+++ EXTRACTED ENTRIES
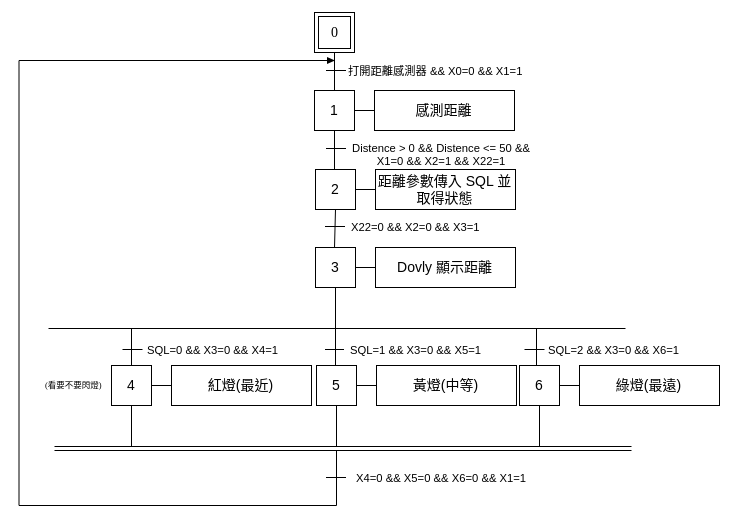
<!DOCTYPE html>
<html lang="zh-Hant">
<head>
<meta charset="utf-8">
<title>距離感測流程</title>
<style>
:root { --paper: #fff; --ink: #000; }
* { box-sizing: border-box; margin: 0; padding: 0; }
html, body { width: 732px; height: 525px; overflow: hidden; background: var(--paper); }
.chart {
  position: relative; width: 732px; height: 525px; overflow: hidden;
  background: var(--paper); color: var(--ink);
  font-family: "Liberation Sans", "Noto Sans CJK TC", sans-serif;
}
.wires { position: absolute; inset: 0; fill: none; stroke: var(--ink); stroke-width: 1; }
.wires .arrowhead { fill: var(--ink); stroke: none; }
.step, .action {
  position: absolute; left: var(--x); top: var(--y); height: 41px;
  display: flex; align-items: center; justify-content: center;
  border: 1px solid var(--ink); background: var(--paper);
  font-size: 14px; line-height: 17px; text-align: center; white-space: nowrap;
}
.step { width: 41px; padding-right: 1px; }
.action { width: 141px; padding-right: 2px; }
.initial { padding: 3px; font-family: "Liberation Serif", serif; }
.initial span {
  width: 100%; height: 100%; border: 1px solid var(--ink);
  display: flex; align-items: center; justify-content: center;
}
.condition, .note {
  position: absolute; left: var(--x); top: var(--y);
  font-size: 11.25px; line-height: 14px; white-space: nowrap;
}
.two-line { width: 180px; line-height: 13px; text-align: center; }
.note { font-family: "Liberation Serif", "Noto Sans CJK TC", serif; font-size: 8.5px; }
</style>
</head>
<body>
<main class="chart">
  <svg class="wires" width="732" height="525" viewBox="0 0 732 525" aria-hidden="true">
    <g class="main-sequence">
      <path d="M334.5 52V91M334.5 130V170M335.5 209L334.5 248M335.5 287V366"/>
      <path d="M326 70.5H346M326 148.5H346M325 226.5H345"/>
      <path d="M354 110.5H375M355 189.5H376M355 267.5H376"/>
    </g>
    <g class="branches">
      <path d="M48.5 328.5H625.5M131.5 328V366M536.5 328V366"/>
      <path d="M122.5 349.5H142.5M325 349.5H344M524.5 349.5H544.5"/>
      <path d="M151 385.5H172M356 385.5H377M559 385.5H580"/>
      <path d="M131.5 405V446M336.5 405V446M539.5 405V446"/>
    </g>
    <g class="join-and-return">
      <path d="M54.5 446.5H631.5M54.5 450.5H631.5M326 477.5H346"/>
      <path d="M336.5 450V505.5H19V60.5H328"/>
      <polygon class="arrowhead" points="327,57 335,60.5 327,64"/>
    </g>
  </svg>

  <div class="step initial" style="--x:314px;--y:12px"><span>0</span></div>
  <p class="condition" style="--x:348px;--y:64px">打開距離感測器 &amp;&amp; X0=0 &amp;&amp; X1=1</p>

  <div class="step" style="--x:314px;--y:90px">1</div>
  <div class="action" style="--x:374px;--y:90px">感測距離</div>
  <p class="condition two-line" style="--x:351px;--y:142px">Distence &gt; 0 &amp;&amp; Distence &lt;= 50 &amp;&amp;<br>X1=0 &amp;&amp; X2=1 &amp;&amp; X22=1</p>

  <div class="step" style="--x:315px;--y:169px">2</div>
  <div class="action" style="--x:375px;--y:169px">距離參數傳入 SQL 並<br>取得狀態</div>
  <p class="condition" style="--x:351px;--y:220px">X22=0 &amp;&amp; X2=0 &amp;&amp; X3=1</p>

  <div class="step" style="--x:315px;--y:247px">3</div>
  <div class="action" style="--x:375px;--y:247px">Dovly 顯示距離</div>

  <p class="condition" style="--x:147px;--y:343px">SQL=0 &amp;&amp; X3=0 &amp;&amp; X4=1</p>
  <p class="note" style="--x:45px;--y:378px">(看要不要閃燈)</p>
  <div class="step" style="--x:111px;--y:365px">4</div>
  <div class="action" style="--x:171px;--y:365px">紅燈(最近)</div>

  <p class="condition" style="--x:350px;--y:343px">SQL=1 &amp;&amp; X3=0 &amp;&amp; X5=1</p>
  <div class="step" style="--x:316px;--y:365px">5</div>
  <div class="action" style="--x:376px;--y:365px">黃燈(中等)</div>

  <p class="condition" style="--x:548px;--y:343px">SQL=2 &amp;&amp; X3=0 &amp;&amp; X6=1</p>
  <div class="step" style="--x:519px;--y:365px">6</div>
  <div class="action" style="--x:579px;--y:365px">綠燈(最遠)</div>

  <p class="condition" style="--x:356px;--y:471px">X4=0 &amp;&amp; X5=0 &amp;&amp; X6=0 &amp;&amp; X1=1</p>
</main>
</body>
</html>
++++++
WHAT YOU NEED TO DO »
Copy out all the data without changing anything, and drop the pictures.

RESULT OF THIS EXERCISE »
<!DOCTYPE html>
<html lang="zh-Hant">
<head>
<meta charset="utf-8">
<title>距離感測流程</title>
<style>
:root { --paper: #fff; --ink: #000; }
* { box-sizing: border-box; margin: 0; padding: 0; }
html, body { width: 732px; height: 525px; overflow: hidden; background: var(--paper); }
.chart {
  position: relative; width: 732px; height: 525px; overflow: hidden;
  background: var(--paper); color: var(--ink);
  font-family: "Liberation Sans", "Noto Sans CJK TC", sans-serif;
}
.wires { position: absolute; inset: 0; fill: none; stroke: var(--ink); stroke-width: 1; }
.wires .arrowhead { fill: var(--ink); stroke: none; }
.step, .action {
  position: absolute; left: var(--x); top: var(--y); height: 41px;
  display: flex; align-items: center; justify-content: center;
  border: 1px solid var(--ink); background: var(--paper);
  font-size: 14px; line-height: 17px; text-align: center; white-space: nowrap;
}
.step { width: 41px; padding-right: 1px; }
.action { width: 141px; padding-right: 2px; }
.initial { padding: 3px; font-family: "Liberation Serif", serif; }
.initial span {
  width: 100%; height: 100%; border: 1px solid var(--ink);
  display: flex; align-items: center; justify-content: center;
}
.condition, .note {
  position: absolute; left: var(--x); top: var(--y);
  font-size: 11.25px; line-height: 14px; white-space: nowrap;
}
.two-line { width: 180px; line-height: 13px; text-align: center; }
.note { font-family: "Liberation Serif", "Noto Sans CJK TC", serif; font-size: 8.5px; }
</style>
</head>
<body>
<main class="chart">
  <svg class="wires" width="732" height="525" viewBox="0 0 732 525" aria-hidden="true">
    <g class="main-sequence">
      <path d="M334.5 52V91M334.5 130V170M335.5 209L334.5 248M335.5 287V366"/>
      <path d="M326 70.5H346M326 148.5H346M325 226.5H345"/>
      <path d="M354 110.5H375M355 189.5H376M355 267.5H376"/>
    </g>
    <g class="branches">
      <path d="M48.5 328.5H625.5M131.5 328V366M536.5 328V366"/>
      <path d="M122.5 349.5H142.5M325 349.5H344M524.5 349.5H544.5"/>
      <path d="M151 385.5H172M356 385.5H377M559 385.5H580"/>
      <path d="M131.5 405V446M336.5 405V446M539.5 405V446"/>
    </g>
    <g class="join-and-return">
      <path d="M54.5 446.5H631.5M54.5 450.5H631.5M326 477.5H346"/>
      <path d="M336.5 450V505.5H19V60.5H328"/>
      <polygon class="arrowhead" points="327,57 335,60.5 327,64"/>
    </g>
  </svg>

  <div class="step initial" style="--x:314px;--y:12px"><span>0</span></div>
  <p class="condition" style="--x:348px;--y:64px">打開距離感測器 &amp;&amp; X0=0 &amp;&amp; X1=1</p>

  <div class="step" style="--x:314px;--y:90px">1</div>
  <div class="action" style="--x:374px;--y:90px">感測距離</div>
  <p class="condition two-line" style="--x:351px;--y:142px">Distence &gt; 0 &amp;&amp; Distence &lt;= 50 &amp;&amp;<br>X1=0 &amp;&amp; X2=1 &amp;&amp; X22=1</p>

  <div class="step" style="--x:315px;--y:169px">2</div>
  <div class="action" style="--x:375px;--y:169px">距離參數傳入 SQL 並<br>取得狀態</div>
  <p class="condition" style="--x:351px;--y:220px">X22=0 &amp;&amp; X2=0 &amp;&amp; X3=1</p>

  <div class="step" style="--x:315px;--y:247px">3</div>
  <div class="action" style="--x:375px;--y:247px">Dovly 顯示距離</div>

  <p class="condition" style="--x:147px;--y:343px">SQL=0 &amp;&amp; X3=0 &amp;&amp; X4=1</p>
  <p class="note" style="--x:45px;--y:378px">(看要不要閃燈)</p>
  <div class="step" style="--x:111px;--y:365px">4</div>
  <div class="action" style="--x:171px;--y:365px">紅燈(最近)</div>

  <p class="condition" style="--x:350px;--y:343px">SQL=1 &amp;&amp; X3=0 &amp;&amp; X5=1</p>
  <div class="step" style="--x:316px;--y:365px">5</div>
  <div class="action" style="--x:376px;--y:365px">黃燈(中等)</div>

  <p class="condition" style="--x:548px;--y:343px">SQL=2 &amp;&amp; X3=0 &amp;&amp; X6=1</p>
  <div class="step" style="--x:519px;--y:365px">6</div>
  <div class="action" style="--x:579px;--y:365px">綠燈(最遠)</div>

  <p class="condition" style="--x:356px;--y:471px">X4=0 &amp;&amp; X5=0 &amp;&amp; X6=0 &amp;&amp; X1=1</p>
</main>
</body>
</html>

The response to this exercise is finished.